*WHAT THIS TASK INVOLVES*:
If a line below contains the string "head", copy it out.

* * * * *

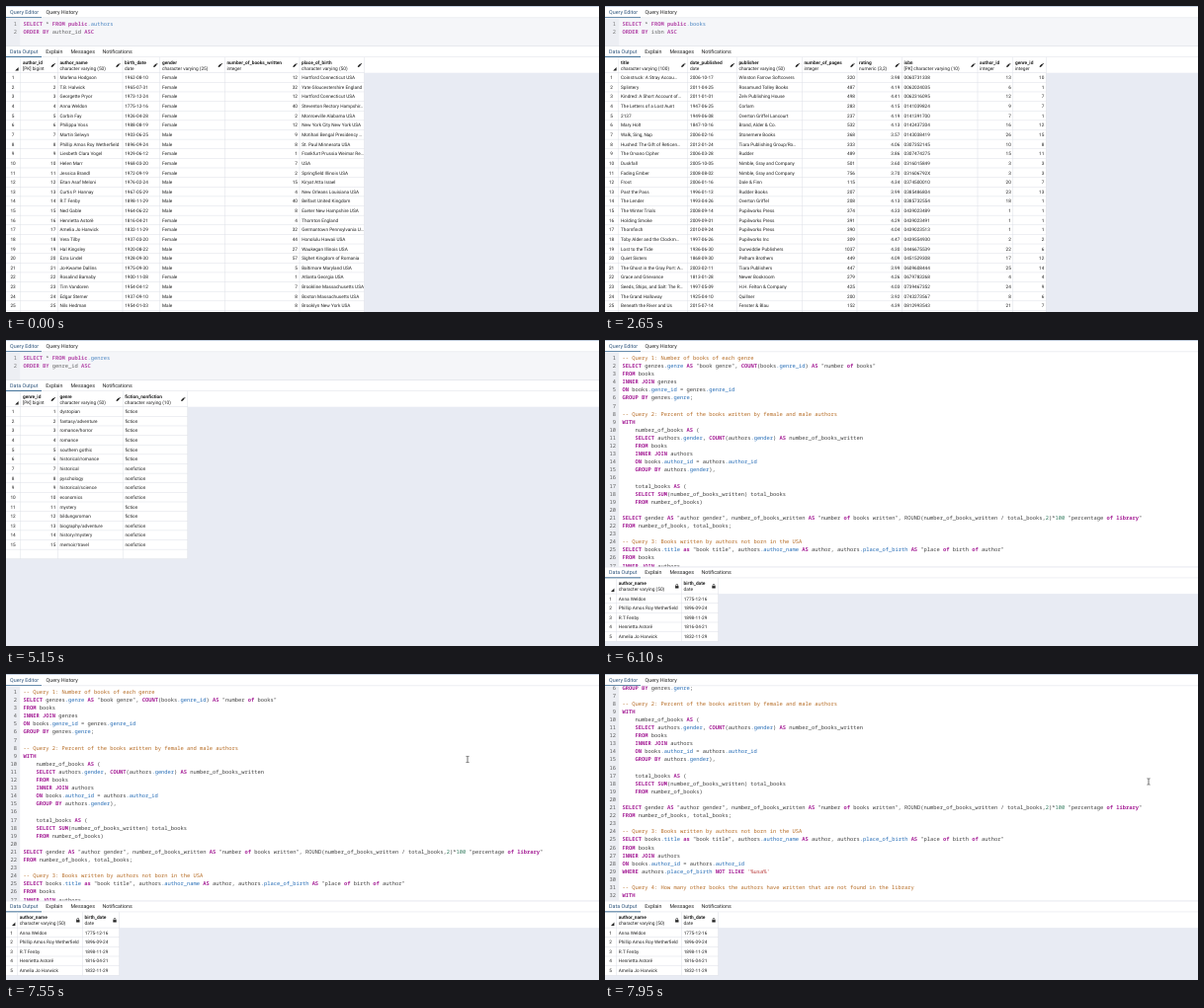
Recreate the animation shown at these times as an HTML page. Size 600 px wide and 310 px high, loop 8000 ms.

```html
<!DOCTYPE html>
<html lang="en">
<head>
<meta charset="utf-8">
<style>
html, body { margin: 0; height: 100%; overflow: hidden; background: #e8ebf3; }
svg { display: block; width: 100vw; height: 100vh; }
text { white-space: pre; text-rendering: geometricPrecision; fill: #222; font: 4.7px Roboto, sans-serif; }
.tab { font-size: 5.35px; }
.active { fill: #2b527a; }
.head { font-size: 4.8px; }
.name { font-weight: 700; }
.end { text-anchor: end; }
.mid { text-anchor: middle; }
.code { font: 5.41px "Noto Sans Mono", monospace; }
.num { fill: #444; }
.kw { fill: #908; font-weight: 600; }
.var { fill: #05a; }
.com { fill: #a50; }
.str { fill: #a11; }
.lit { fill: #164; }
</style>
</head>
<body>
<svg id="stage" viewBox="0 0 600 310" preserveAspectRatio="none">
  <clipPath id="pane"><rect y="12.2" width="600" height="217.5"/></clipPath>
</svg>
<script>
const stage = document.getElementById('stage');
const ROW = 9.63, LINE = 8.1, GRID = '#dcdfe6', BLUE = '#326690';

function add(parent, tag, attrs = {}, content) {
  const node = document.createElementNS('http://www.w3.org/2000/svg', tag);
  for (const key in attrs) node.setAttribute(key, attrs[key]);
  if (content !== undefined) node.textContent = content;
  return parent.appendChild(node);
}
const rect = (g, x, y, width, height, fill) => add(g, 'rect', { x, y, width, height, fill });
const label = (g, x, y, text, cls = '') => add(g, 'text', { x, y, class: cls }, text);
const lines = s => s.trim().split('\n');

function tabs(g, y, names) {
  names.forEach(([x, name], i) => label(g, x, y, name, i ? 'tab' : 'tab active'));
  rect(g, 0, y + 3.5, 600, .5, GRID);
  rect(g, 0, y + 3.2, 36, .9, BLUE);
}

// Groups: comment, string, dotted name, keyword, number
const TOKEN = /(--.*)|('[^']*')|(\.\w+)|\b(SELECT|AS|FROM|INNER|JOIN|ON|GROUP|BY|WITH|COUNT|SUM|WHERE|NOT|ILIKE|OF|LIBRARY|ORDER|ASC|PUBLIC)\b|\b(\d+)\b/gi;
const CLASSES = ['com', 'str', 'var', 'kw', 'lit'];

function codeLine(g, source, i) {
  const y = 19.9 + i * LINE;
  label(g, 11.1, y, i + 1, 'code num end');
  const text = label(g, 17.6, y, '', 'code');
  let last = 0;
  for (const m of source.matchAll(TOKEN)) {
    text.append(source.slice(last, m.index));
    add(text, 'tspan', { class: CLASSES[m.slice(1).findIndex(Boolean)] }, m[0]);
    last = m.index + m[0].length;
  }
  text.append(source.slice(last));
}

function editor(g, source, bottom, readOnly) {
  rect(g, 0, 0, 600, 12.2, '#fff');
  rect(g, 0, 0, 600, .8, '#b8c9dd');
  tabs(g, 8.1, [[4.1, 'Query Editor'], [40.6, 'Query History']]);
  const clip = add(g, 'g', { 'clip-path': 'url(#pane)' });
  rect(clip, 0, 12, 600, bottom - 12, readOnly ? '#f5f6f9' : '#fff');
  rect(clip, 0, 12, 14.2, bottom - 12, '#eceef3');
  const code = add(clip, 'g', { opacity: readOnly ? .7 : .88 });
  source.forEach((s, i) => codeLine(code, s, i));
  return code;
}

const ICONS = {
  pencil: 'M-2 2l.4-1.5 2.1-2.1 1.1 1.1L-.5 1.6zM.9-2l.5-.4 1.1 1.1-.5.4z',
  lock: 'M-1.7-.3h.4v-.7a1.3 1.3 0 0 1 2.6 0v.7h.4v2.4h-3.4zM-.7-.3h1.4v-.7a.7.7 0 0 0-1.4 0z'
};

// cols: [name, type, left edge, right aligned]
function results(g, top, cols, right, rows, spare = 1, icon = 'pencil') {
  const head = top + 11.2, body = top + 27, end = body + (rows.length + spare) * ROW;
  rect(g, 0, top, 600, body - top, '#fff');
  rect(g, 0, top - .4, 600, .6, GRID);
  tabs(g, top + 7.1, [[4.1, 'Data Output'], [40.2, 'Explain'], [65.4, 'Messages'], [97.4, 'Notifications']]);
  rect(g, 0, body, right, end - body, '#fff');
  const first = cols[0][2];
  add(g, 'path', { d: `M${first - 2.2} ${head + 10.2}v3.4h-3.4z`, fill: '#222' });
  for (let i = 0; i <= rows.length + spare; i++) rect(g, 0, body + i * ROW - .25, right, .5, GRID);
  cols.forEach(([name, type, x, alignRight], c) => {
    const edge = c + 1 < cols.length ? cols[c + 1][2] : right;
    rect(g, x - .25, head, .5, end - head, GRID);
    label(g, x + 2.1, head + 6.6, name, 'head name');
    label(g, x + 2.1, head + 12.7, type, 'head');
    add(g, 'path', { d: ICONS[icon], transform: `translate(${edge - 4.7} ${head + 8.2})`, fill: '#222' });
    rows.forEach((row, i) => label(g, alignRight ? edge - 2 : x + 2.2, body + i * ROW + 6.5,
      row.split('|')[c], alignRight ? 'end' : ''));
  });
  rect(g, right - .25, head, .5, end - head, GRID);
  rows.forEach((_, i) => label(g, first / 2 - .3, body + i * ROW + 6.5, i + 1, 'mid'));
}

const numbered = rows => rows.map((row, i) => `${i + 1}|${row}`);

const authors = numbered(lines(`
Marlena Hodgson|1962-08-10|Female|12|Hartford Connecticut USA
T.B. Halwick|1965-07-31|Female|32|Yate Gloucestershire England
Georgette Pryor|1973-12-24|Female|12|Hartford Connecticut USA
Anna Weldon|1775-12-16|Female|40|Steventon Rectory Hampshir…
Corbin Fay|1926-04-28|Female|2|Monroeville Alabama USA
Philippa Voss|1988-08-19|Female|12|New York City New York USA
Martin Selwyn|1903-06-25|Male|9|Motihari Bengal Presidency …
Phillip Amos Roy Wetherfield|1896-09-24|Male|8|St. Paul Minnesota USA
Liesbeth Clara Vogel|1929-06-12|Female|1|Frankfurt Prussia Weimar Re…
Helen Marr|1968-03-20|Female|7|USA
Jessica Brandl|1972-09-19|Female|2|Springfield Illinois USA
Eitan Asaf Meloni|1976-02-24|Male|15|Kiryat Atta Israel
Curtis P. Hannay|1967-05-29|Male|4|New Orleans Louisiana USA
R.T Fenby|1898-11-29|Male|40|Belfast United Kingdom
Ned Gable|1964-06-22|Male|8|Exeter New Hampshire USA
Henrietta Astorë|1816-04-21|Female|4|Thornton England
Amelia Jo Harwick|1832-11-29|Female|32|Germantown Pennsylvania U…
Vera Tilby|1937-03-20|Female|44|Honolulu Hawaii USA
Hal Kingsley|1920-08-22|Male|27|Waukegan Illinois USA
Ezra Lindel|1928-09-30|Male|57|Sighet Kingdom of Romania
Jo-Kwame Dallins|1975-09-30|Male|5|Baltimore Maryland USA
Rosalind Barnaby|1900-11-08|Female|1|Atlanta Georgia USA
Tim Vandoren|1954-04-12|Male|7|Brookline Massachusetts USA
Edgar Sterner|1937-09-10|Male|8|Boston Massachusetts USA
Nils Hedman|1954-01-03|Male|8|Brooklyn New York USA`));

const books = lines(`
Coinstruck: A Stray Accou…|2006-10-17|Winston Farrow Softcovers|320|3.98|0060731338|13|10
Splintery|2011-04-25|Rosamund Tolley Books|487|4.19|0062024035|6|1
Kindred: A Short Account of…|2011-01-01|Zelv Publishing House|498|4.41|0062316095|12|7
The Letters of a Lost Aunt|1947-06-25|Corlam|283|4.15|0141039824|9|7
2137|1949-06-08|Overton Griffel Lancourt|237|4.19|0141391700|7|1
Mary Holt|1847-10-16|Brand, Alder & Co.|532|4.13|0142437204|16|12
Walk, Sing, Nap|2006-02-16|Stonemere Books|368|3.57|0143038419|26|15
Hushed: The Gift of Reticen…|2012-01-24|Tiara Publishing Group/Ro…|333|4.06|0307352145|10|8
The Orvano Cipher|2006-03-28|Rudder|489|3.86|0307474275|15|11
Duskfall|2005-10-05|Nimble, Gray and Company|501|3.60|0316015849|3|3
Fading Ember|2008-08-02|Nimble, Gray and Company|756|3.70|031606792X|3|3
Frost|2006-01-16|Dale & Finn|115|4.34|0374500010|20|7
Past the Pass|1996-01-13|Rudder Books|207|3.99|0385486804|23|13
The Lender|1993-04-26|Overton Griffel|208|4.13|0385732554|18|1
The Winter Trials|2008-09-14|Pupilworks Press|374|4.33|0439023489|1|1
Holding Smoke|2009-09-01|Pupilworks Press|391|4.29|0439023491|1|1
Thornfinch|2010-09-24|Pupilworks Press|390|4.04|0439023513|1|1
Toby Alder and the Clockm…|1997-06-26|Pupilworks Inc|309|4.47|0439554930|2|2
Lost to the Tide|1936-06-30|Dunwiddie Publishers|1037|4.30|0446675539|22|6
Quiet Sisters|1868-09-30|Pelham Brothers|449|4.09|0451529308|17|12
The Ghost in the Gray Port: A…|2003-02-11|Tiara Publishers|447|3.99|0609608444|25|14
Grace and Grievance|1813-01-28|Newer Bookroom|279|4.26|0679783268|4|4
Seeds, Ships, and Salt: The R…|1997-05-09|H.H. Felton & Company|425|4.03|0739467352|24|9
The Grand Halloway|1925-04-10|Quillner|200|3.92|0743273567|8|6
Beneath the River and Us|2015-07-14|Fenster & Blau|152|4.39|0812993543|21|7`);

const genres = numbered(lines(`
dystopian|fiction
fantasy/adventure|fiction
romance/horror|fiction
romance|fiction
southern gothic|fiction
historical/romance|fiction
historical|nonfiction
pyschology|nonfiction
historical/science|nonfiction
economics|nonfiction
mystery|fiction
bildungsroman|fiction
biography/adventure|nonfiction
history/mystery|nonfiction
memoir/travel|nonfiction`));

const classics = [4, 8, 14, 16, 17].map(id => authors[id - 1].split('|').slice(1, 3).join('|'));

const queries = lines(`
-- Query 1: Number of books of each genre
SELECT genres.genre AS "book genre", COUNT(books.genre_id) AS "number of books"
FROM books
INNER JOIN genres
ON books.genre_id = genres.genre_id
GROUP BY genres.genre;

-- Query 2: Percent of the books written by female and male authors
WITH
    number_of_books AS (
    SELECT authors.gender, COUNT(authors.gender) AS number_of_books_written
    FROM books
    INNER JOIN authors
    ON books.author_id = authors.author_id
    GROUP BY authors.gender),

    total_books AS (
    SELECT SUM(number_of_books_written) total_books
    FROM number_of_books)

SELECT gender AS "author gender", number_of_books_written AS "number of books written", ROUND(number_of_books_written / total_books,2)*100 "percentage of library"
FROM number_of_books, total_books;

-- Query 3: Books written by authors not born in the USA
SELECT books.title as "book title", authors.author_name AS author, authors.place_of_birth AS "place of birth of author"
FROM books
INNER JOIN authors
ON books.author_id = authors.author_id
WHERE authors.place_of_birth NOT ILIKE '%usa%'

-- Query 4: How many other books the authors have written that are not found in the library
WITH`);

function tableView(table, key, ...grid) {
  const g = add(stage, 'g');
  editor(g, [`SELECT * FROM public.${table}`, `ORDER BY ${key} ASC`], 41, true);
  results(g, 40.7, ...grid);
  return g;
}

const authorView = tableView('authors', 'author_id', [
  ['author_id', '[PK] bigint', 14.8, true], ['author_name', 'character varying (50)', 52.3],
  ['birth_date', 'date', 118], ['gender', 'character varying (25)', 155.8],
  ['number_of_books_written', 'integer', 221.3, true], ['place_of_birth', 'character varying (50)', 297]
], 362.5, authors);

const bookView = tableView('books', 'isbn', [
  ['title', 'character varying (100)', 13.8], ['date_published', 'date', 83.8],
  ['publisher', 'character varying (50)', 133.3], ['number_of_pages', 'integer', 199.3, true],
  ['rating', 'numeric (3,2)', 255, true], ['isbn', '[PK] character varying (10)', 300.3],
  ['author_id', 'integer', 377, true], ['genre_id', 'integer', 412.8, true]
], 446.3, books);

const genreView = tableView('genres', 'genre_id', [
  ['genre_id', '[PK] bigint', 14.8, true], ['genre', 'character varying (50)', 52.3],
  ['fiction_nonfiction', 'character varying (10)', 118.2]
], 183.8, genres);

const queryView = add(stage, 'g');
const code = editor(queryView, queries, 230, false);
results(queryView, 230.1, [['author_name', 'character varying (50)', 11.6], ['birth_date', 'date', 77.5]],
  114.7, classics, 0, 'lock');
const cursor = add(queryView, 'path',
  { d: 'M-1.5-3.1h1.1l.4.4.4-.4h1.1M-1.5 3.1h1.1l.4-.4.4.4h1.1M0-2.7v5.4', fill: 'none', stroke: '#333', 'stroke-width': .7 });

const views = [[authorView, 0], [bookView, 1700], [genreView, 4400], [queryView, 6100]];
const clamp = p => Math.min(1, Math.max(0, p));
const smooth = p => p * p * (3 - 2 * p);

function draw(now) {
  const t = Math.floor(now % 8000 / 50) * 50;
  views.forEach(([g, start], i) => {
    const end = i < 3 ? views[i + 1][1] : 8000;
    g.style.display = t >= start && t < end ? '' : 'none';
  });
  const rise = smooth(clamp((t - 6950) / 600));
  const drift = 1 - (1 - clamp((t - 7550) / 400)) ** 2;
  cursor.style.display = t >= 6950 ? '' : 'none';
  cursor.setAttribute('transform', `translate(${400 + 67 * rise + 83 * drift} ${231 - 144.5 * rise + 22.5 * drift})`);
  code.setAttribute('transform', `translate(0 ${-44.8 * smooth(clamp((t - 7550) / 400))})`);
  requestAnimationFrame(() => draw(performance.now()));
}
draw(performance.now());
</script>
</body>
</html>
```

* * * * *

*SOLUTION TO THIS PROBLEM*:
<head>
.head { font-size: 4.8px; }
</head>
  const head = top + 11.2, body = top + 27, end = body + (rows.length + spare) * ROW;
  add(g, 'path', { d: `M${first - 2.2} ${head + 10.2}v3.4h-3.4z`, fill: '#222' });
    rect(g, x - .25, head, .5, end - head, GRID);
    label(g, x + 2.1, head + 6.6, name, 'head name');
    label(g, x + 2.1, head + 12.7, type, 'head');
    add(g, 'path', { d: ICONS[icon], transform: `translate(${edge - 4.7} ${head + 8.2})`, fill: '#222' });
  rect(g, right - .25, head, .5, end - head, GRID);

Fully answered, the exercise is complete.